Vol. 11: Net Data Meter

Antique voltmeter displays current air quality from the web.

By Tom Igoe

Photos by Tom Igoe

+ Downloads & Extras:

Non-Windows Programs

Finding a Lantronix Device on a Subnet

If your router doesn't disclose the IP table, there are at least 5 ways you can discover the Xport's IP; one PC-dependent, one Mac-dependent, and 3 platform independent.

Mac-dependent: Download IPNetMonitorX and use it to ping all devices on your subnet. It won't find Xports specifically, it'll just find all active devices. Do it once with the Xport unplugged, and note all addresses active. Do it again with the Xport plugged in, and note the new address in your list. That's the Xport. NOTE: IPNetMonitorX is not free, but it is very handy software if you administer a system and work on a Mac.

PC-dependent: Download the DeviceInstaller software from Lantronix on your PC. It's free and it's designed to sniff out and configure Xports on a network. It'll find your Xport and tell you its IP and let you configure it.

Independent: Download the classes for my cobox query application. Run it. It will send out broadcast UDP packets, querying every device on the subnet. Any that are Xports or Coboxes will reply, and you'll have their IP addresses. You could also use the Processing application below, which does the same thing as the Java app. If you do use it, you'll need Processing and the UDP library from Hypermedia.

NOTE: Both my app and the installer app will return all Xport addresses. If you're on a subnet with a lot of Xports (like ITP) make sure you know the MAC address of yours, so you can identify it in the table.

Fourth method: Serially configure your Xport with a hard-coded address, e.g. That way you'll always know. This is the easiest method.

Fifth method: Serially configure your Xport to auto-connect to another IP on the network (connectMode C5 or D5, IP address of a machine that you can run a Java app on). Run a simple server application that can tell you the address of the device that logged in; MyTcpServer will do the trick, or you can write your own. Any Java app that receives TCP connections will be able to pull out the IP address of the device connecting to it.


Arduino Code

Web Scraping using a Microcontroller

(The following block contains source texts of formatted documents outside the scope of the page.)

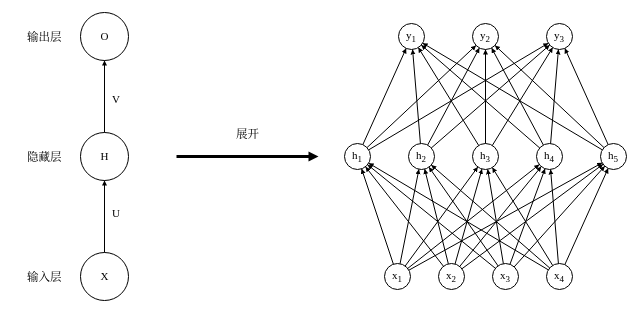
<!DOCTYPE html>
<html lang="zh-CN">
<head>
<meta charset="utf-8">
<title>神经网络展开</title>
<style>
:root { --ink: #000; --paper: #fff; }
* { box-sizing: border-box; }
html, body { margin: 0; background: var(--paper); overflow: hidden; }
.diagram { position: relative; width: 639px; height: 313px; overflow: hidden; color: var(--ink); font: 11px/1 "Liberation Serif", "Noto Serif CJK SC", serif; }
.edges { position: absolute; left: 0; top: 0; stroke: var(--ink); stroke-width: 1; }
.edges marker path, .edges polygon { fill: var(--ink); stroke: none; }
.layers { position: absolute; left: 27px; top: 12px; display: grid; grid-template-columns: 35px 49px; grid-auto-rows: 49px; column-gap: 18px; row-gap: 71px; align-items: center; }
.zh { font-family: "Noto Serif CJK SC", serif; font-size: 11.5px; white-space: nowrap; }
.node { display: flex; align-items: center; justify-content: center; border: 1px solid var(--ink); border-radius: 50%; background: var(--paper); }
.layers .node { width: 49px; height: 49px; }
.units { position: absolute; display: flex; }
.units .node { width: 27px; height: 27px; padding-bottom: 3px; }
.units span { position: relative; padding-right: 1px; }
sub { font-size: 9px; line-height: 0; vertical-align: -3px; }
.output { left: 398px; top: 23px; gap: 47px; }
.hidden { left: 344px; top: 143px; gap: 37px; }
.input { left: 384px; top: 263px; gap: 27px; }
.weight, .unfold { position: absolute; }
.weight { left: 112px; }
.weight-v { top: 94px; }
.weight-u { top: 208px; }
.unfold { left: 236px; top: 128px; }
</style>
</head>
<body>
<main class="diagram">
  <svg class="edges" width="639" height="313" viewBox="0 0 639 313" aria-hidden="true">
    <defs>
      <marker id="unit-arrow" markerUnits="userSpaceOnUse" markerWidth="6" markerHeight="6" refX="18" refY="2.5" orient="auto"><path d="M0 0L5 2.5L0 5z"/></marker>
      <marker id="layer-arrow" markerUnits="userSpaceOnUse" markerWidth="6" markerHeight="6" refX="29" refY="2.5" orient="auto"><path d="M0 0L5 2.5L0 5z"/></marker>
    </defs>
    <g marker-end="url(#layer-arrow)">
      <g class="layer-edges" style="marker-end:url(#layer-arrow)">
        <line x1="104.5" y1="156.5" x2="104.5" y2="36.5"/>
        <line x1="104.5" y1="276.5" x2="104.5" y2="156.5"/>
      </g>
    </g>
    <line x1="176.5" y1="156.5" x2="310" y2="156.5" stroke-width="3"/>
    <polygon points="308.5,151.5 318.5,156.5 308.5,161.5"/>
    <g class="hidden-to-output" style="marker-end:url(#unit-arrow)">
      <line x1="357.5" y1="156.5" x2="411.5" y2="36.5"/>
      <line x1="357.5" y1="156.5" x2="485.5" y2="36.5"/>
      <line x1="357.5" y1="156.5" x2="559.5" y2="36.5"/>
      <line x1="421.5" y1="156.5" x2="411.5" y2="36.5"/>
      <line x1="421.5" y1="156.5" x2="485.5" y2="36.5"/>
      <line x1="421.5" y1="156.5" x2="559.5" y2="36.5"/>
      <line x1="485.5" y1="156.5" x2="411.5" y2="36.5"/>
      <line x1="485.5" y1="156.5" x2="485.5" y2="36.5"/>
      <line x1="485.5" y1="156.5" x2="559.5" y2="36.5"/>
      <line x1="549.5" y1="156.5" x2="411.5" y2="36.5"/>
      <line x1="549.5" y1="156.5" x2="485.5" y2="36.5"/>
      <line x1="549.5" y1="156.5" x2="559.5" y2="36.5"/>
      <line x1="613.5" y1="156.5" x2="411.5" y2="36.5"/>
      <line x1="613.5" y1="156.5" x2="485.5" y2="36.5"/>
      <line x1="613.5" y1="156.5" x2="559.5" y2="36.5"/>
    </g>
    <g class="input-to-hidden" style="marker-end:url(#unit-arrow)">
      <line x1="397.5" y1="276.5" x2="357.5" y2="156.5"/>
      <line x1="397.5" y1="276.5" x2="421.5" y2="156.5"/>
      <line x1="397.5" y1="276.5" x2="485.5" y2="156.5"/>
      <line x1="397.5" y1="276.5" x2="549.5" y2="156.5"/>
      <line x1="397.5" y1="276.5" x2="613.5" y2="156.5"/>
      <line x1="451.5" y1="276.5" x2="357.5" y2="156.5"/>
      <line x1="451.5" y1="276.5" x2="421.5" y2="156.5"/>
      <line x1="451.5" y1="276.5" x2="485.5" y2="156.5"/>
      <line x1="451.5" y1="276.5" x2="549.5" y2="156.5"/>
      <line x1="451.5" y1="276.5" x2="613.5" y2="156.5"/>
      <line x1="505.5" y1="276.5" x2="357.5" y2="156.5"/>
      <line x1="505.5" y1="276.5" x2="421.5" y2="156.5"/>
      <line x1="505.5" y1="276.5" x2="485.5" y2="156.5"/>
      <line x1="505.5" y1="276.5" x2="549.5" y2="156.5"/>
      <line x1="505.5" y1="276.5" x2="613.5" y2="156.5"/>
      <line x1="559.5" y1="276.5" x2="357.5" y2="156.5"/>
      <line x1="559.5" y1="276.5" x2="421.5" y2="156.5"/>
      <line x1="559.5" y1="276.5" x2="485.5" y2="156.5"/>
      <line x1="559.5" y1="276.5" x2="549.5" y2="156.5"/>
      <line x1="559.5" y1="276.5" x2="613.5" y2="156.5"/>
    </g>
  </svg>

  <section class="layers">
    <span class="zh">输出层</span><div class="node">O</div>
    <span class="zh">隐藏层</span><div class="node">H</div>
    <span class="zh">输入层</span><div class="node">X</div>
  </section>
  <span class="weight weight-v">V</span>
  <span class="weight weight-u">U</span>
  <span class="unfold zh">展开</span>

  <div class="units output">
    <div class="node"><span>y<sub>1</sub></span></div>
    <div class="node"><span>y<sub>2</sub></span></div>
    <div class="node"><span>y<sub>3</sub></span></div>
  </div>
  <div class="units hidden">
    <div class="node"><span>h<sub>1</sub></span></div>
    <div class="node"><span>h<sub>2</sub></span></div>
    <div class="node"><span>h<sub>3</sub></span></div>
    <div class="node"><span>h<sub>4</sub></span></div>
    <div class="node"><span>h<sub>5</sub></span></div>
  </div>
  <div class="units input">
    <div class="node"><span>x<sub>1</sub></span></div>
    <div class="node"><span>x<sub>2</sub></span></div>
    <div class="node"><span>x<sub>3</sub></span></div>
    <div class="node"><span>x<sub>4</sub></span></div>
  </div>
</main>
</body>
</html>
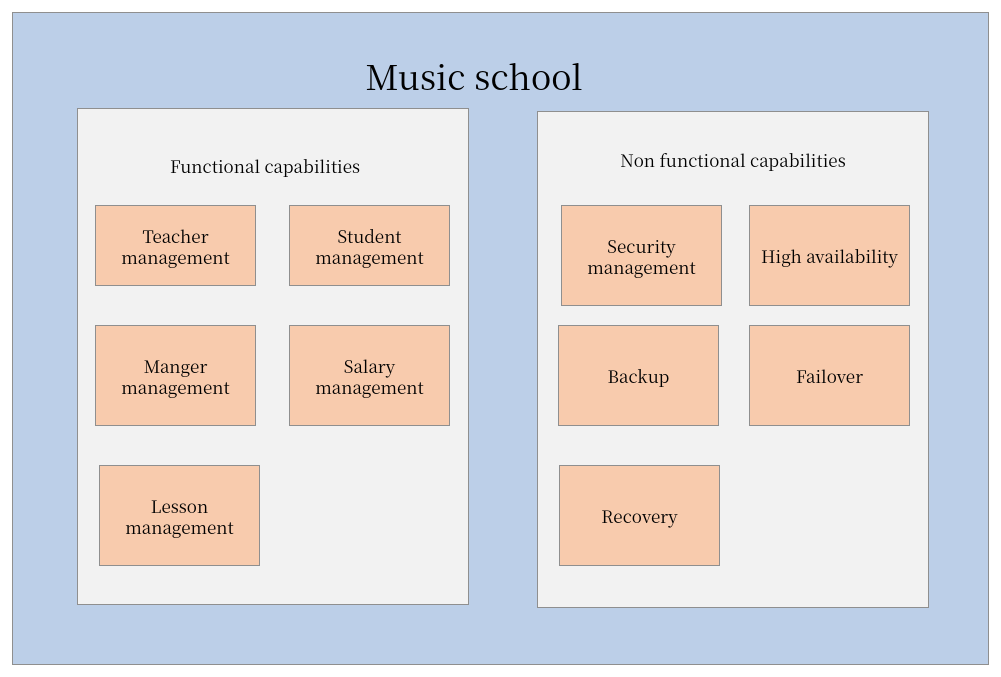
<!DOCTYPE html>
<html lang="en">
<head>
<meta charset="utf-8">
<title>Music school</title>
<style>
:root {
  --page: #ffffff;
  --board: #bccfe8;
  --panel: #f2f2f2;
  --card: #f8cbad;
  --line: #8f8f8f;
  --ink: #000000;
}
* { box-sizing: border-box; margin: 0; padding: 0; }
body {
  width: 1001px;
  height: 677px;
  padding: 12px;
  overflow: hidden;
  background: var(--page);
  color: var(--ink);
  font: 400 17px/21px "Noto Serif CJK JP", "Noto Serif", serif;
}
.board {
  width: 977px;
  height: 653px;
  padding-top: 43px;
  border: 1px solid var(--line);
  background: var(--board);
}
h1 {
  padding-right: 53px;
  font-size: 34px;
  font-weight: 400;
  line-height: 40px;
  text-align: center;
  white-space: nowrap;
}
.panels {
  display: flex;
  align-items: flex-start;
  gap: 68px;
  padding: 12px 0 0 64px;
}
.panel {
  flex: none;
  width: 392px;
  height: 497px;
  border: 1px solid var(--line);
  background: var(--panel);
}
.panel h2 {
  font-size: inherit;
  font-weight: 400;
  text-align: center;
  white-space: nowrap;
}
.cards {
  display: grid;
  grid-template-rows: 120px 140px 101px;
  align-items: start;
  list-style: none;
}
.cards li {
  display: flex;
  align-items: center;
  justify-content: center;
  width: 161px;
  height: 101px;
  border: 1px solid var(--line);
  background: var(--card);
  text-align: center;
  white-space: nowrap;
}
.functional h2 { padding: 46px 16px 29px 0; }
.functional .cards { grid-template-columns: 194px 161px; padding-left: 17px; }
.functional .short { height: 81px; }
.functional .lesson { margin-left: 4px; }
.non-functional { margin-top: 3px; }
.non-functional h2 { padding: 37px 0 35px; }
.non-functional .cards { grid-template-columns: 191px 161px; padding-left: 20px; }
.non-functional .security { margin-left: 3px; }
.non-functional .recovery { margin-left: 1px; }
</style>
</head>
<body>
<main class="board">
  <h1>Music school</h1>
  <div class="panels">
    <section class="panel functional">
      <h2>Functional capabilities</h2>
      <ul class="cards">
        <li class="short">Teacher<br>management</li>
        <li class="short">Student<br>management</li>
        <li>Manger<br>management</li>
        <li>Salary<br>management</li>
        <li class="lesson">Lesson<br>management</li>
      </ul>
    </section>
    <section class="panel non-functional">
      <h2>Non functional capabilities</h2>
      <ul class="cards">
        <li class="security">Security<br>management</li>
        <li>High availability</li>
        <li>Backup</li>
        <li>Failover</li>
        <li class="recovery">Recovery</li>
      </ul>
    </section>
  </div>
</main>
</body>
</html>
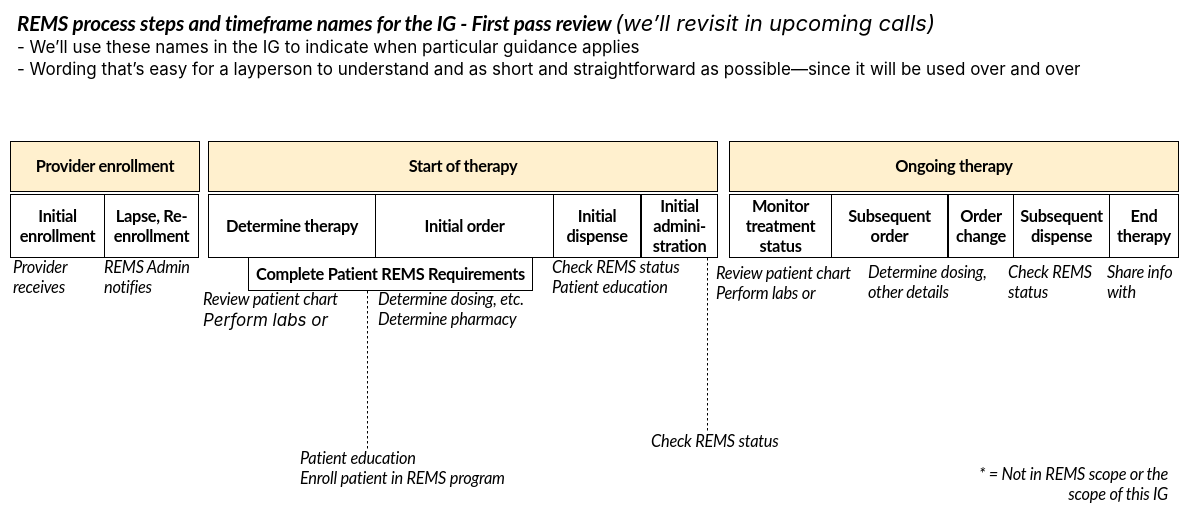
<!DOCTYPE html>
<html lang="en">
<head>
<meta charset="utf-8">
<title>REMS process steps and timeframe names</title>
<style>
:root {
  --ink: #000;
  --paper: #fff;
  --phase-fill: #fff0ce;
  --label: Lato, sans-serif;
  --body: Inter, sans-serif;
}
* { box-sizing: border-box; margin: 0; padding: 0; }
html, body { width: 1200px; height: 508px; overflow: hidden; background: var(--paper); }
.board { position: relative; width: 1200px; height: 508px; color: var(--ink); white-space: nowrap; font-feature-settings: "liga" 1; }

.intro { position: absolute; left: 17px; top: 11px; font: 17px/22px var(--body); }
.intro h1 { height: 25px; font: italic 700 20.6px/24px var(--label); }
.intro h1 b { display: inline-block; width: 598px; letter-spacing: -.22px; }
.intro h1 span { font: italic 400 22px/24px var(--body); }
.intro ul { list-style: none; }

.phases { position: absolute; left: 10px; top: 141px; display: flex; font: 700 16.4px/20px var(--label); letter-spacing: -.34px; text-align: center; }
.phase { display: flex; flex-direction: column; gap: 2px; }
.phase h2 { height: 51px; padding-bottom: 1px; display: flex; align-items: center; justify-content: center; font: inherit; background: var(--phase-fill); border: 1px solid var(--ink); }
.steps { height: 64px; display: grid; border: 1px solid var(--ink); list-style: none; }
.steps li { padding-bottom: 1px; display: flex; align-items: center; justify-content: center; }
.steps li + li { border-left: 1px solid var(--ink); }
.enrollment { width: 190px; margin-right: 8px; }
.enrollment .steps { width: 189px; grid-template-columns: 93px 94px; }
.start { width: 510px; margin-right: 11px; }
.start .steps { grid-template-columns: 166px 178px 87px 77px; }
.ongoing { width: 450px; }
.ongoing .steps { grid-template-columns: 101px 116px 66px 96px 69px; }
.start .steps li:nth-child(4), .ongoing .steps li:nth-child(3) { border-left-width: 2px; }

.requirements { position: absolute; left: 248px; top: 257px; width: 285px; height: 34px; padding-bottom: 1px; display: flex; align-items: center; justify-content: center; background: var(--paper); border: 1px solid var(--ink); font: 700 16.4px/20px var(--label); letter-spacing: -.34px; }

.connectors { position: absolute; left: 0; top: 0; }
.connectors line { stroke: var(--ink); stroke-width: 1; stroke-dasharray: 2.5 2.5; }

.note { position: absolute; left: var(--x); top: var(--y); font: italic 400 16.4px/20px var(--label); letter-spacing: -.27px; }
.note .large { position: relative; top: 1px; font: italic 400 17px/20px var(--body); letter-spacing: 0; }
.footnote { left: auto; right: 32px; text-align: right; }
</style>
</head>
<body>
<main class="board">
  <header class="intro">
    <h1><b>REMS process steps and timeframe names for the IG - First pass review</b><span>(we’ll revisit in upcoming calls)</span></h1>
    <ul>
      <li>- We’ll use these names in the IG to indicate when particular guidance applies</li>
      <li>- Wording that’s easy for a layperson to understand and as short and straightforward as possible—since it will be used over and over</li>
    </ul>
  </header>

  <div class="phases">
    <section class="phase enrollment">
      <h2>Provider enrollment</h2>
      <ol class="steps">
        <li>Initial<br>enrollment</li>
        <li>Lapse, Re-<br>enrollment</li>
      </ol>
    </section>
    <section class="phase start">
      <h2>Start of therapy</h2>
      <ol class="steps">
        <li>Determine therapy</li>
        <li>Initial order</li>
        <li>Initial<br>dispense</li>
        <li>Initial<br>admini-<br>stration</li>
      </ol>
    </section>
    <section class="phase ongoing">
      <h2>Ongoing therapy</h2>
      <ol class="steps">
        <li>Monitor<br>treatment<br>status</li>
        <li>Subsequent<br>order</li>
        <li>Order<br>change</li>
        <li>Subsequent<br>dispense</li>
        <li>End<br>therapy</li>
      </ol>
    </section>
  </div>

  <svg class="connectors" width="1200" height="508" viewBox="0 0 1200 508" aria-hidden="true">
    <line x1="367.5" y1="291" x2="367.5" y2="449"/>
    <line x1="707.5" y1="258" x2="707.5" y2="432"/>
  </svg>

  <div class="requirements">Complete Patient REMS Requirements</div>

  <p class="note" style="--x:13px;--y:257px">Provider<br>receives</p>
  <p class="note" style="--x:104px;--y:257px">REMS Admin<br>notifies</p>
  <p class="note" style="--x:203px;--y:289px">Review patient chart<br><span class="large">Perform labs or</span></p>
  <p class="note" style="--x:378px;--y:289px">Determine dosing, etc.<br>Determine pharmacy</p>
  <p class="note" style="--x:552px;--y:257px">Check REMS status<br>Patient education</p>
  <p class="note" style="--x:716px;--y:263px">Review patient chart<br>Perform labs or</p>
  <p class="note" style="--x:868px;--y:262px">Determine dosing,<br>other details</p>
  <p class="note" style="--x:1008px;--y:262px">Check REMS<br>status</p>
  <p class="note" style="--x:1107px;--y:262px">Share info<br>with</p>
  <p class="note" style="--x:300px;--y:448px">Patient education<br>Enroll patient in REMS program</p>
  <p class="note" style="--x:651px;--y:431px">Check REMS status</p>
  <p class="note footnote" style="--y:464px">* = Not in REMS scope or the<br>scope of this IG</p>
</main>
</body>
</html>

This program connects a Wiring or Arduino module to the internet through a Lantronix serial-to-Ethernet converter (Xport, WiPort, or Micro). The microcontroller makes a TCP connection to a web server first. Once it's got a connection, it sends an HTTP request for a web page. When the web page comes back, it parses the page for < and > symbols, and takes the string between them. Then it converts the string to an integer. It assumes the string is made only of numeric ASCII characters (0-9).

This program couldn't parse an entire web page very easily, so it's best used in conjunction with a web scraper PHP script like this one, which reads the AIRNow site and extracts the Air Quality Index into a single string like this:

< AQI: 54>

This program was written to make an air quality index meter out of an analog voltmeter.

The electrical connections to the microcontroller are as follows:

  • disconnected LED: Arduino digital I/O 6
  • connected LED: Arduino digital I/O 7
  • connecting LED: Arduino digital I/O 8
  • requesting LED: Arduino digital I/O 9
  • Lantronix module reset: Arduino digital I/O 10
  • Voltmeter: Arduino digital I/O 11. The voltmeter is controlled by using pulse width modulation -- the analogWrite() command on the Arduino.

The web scraper is written in PHP. Its code follows below the Arduino code.

Arduino code

PHP code. Note that this scraper is specific to the site mentioned here. You would need to modify it to scrape a different site. Learn the methods from this one, don't copy the code.

Join the conversation -- every MAKE article has an online page that includes a place for discussion. We've made these RSS and Atom feeds to help you watch the discussions: subscribe.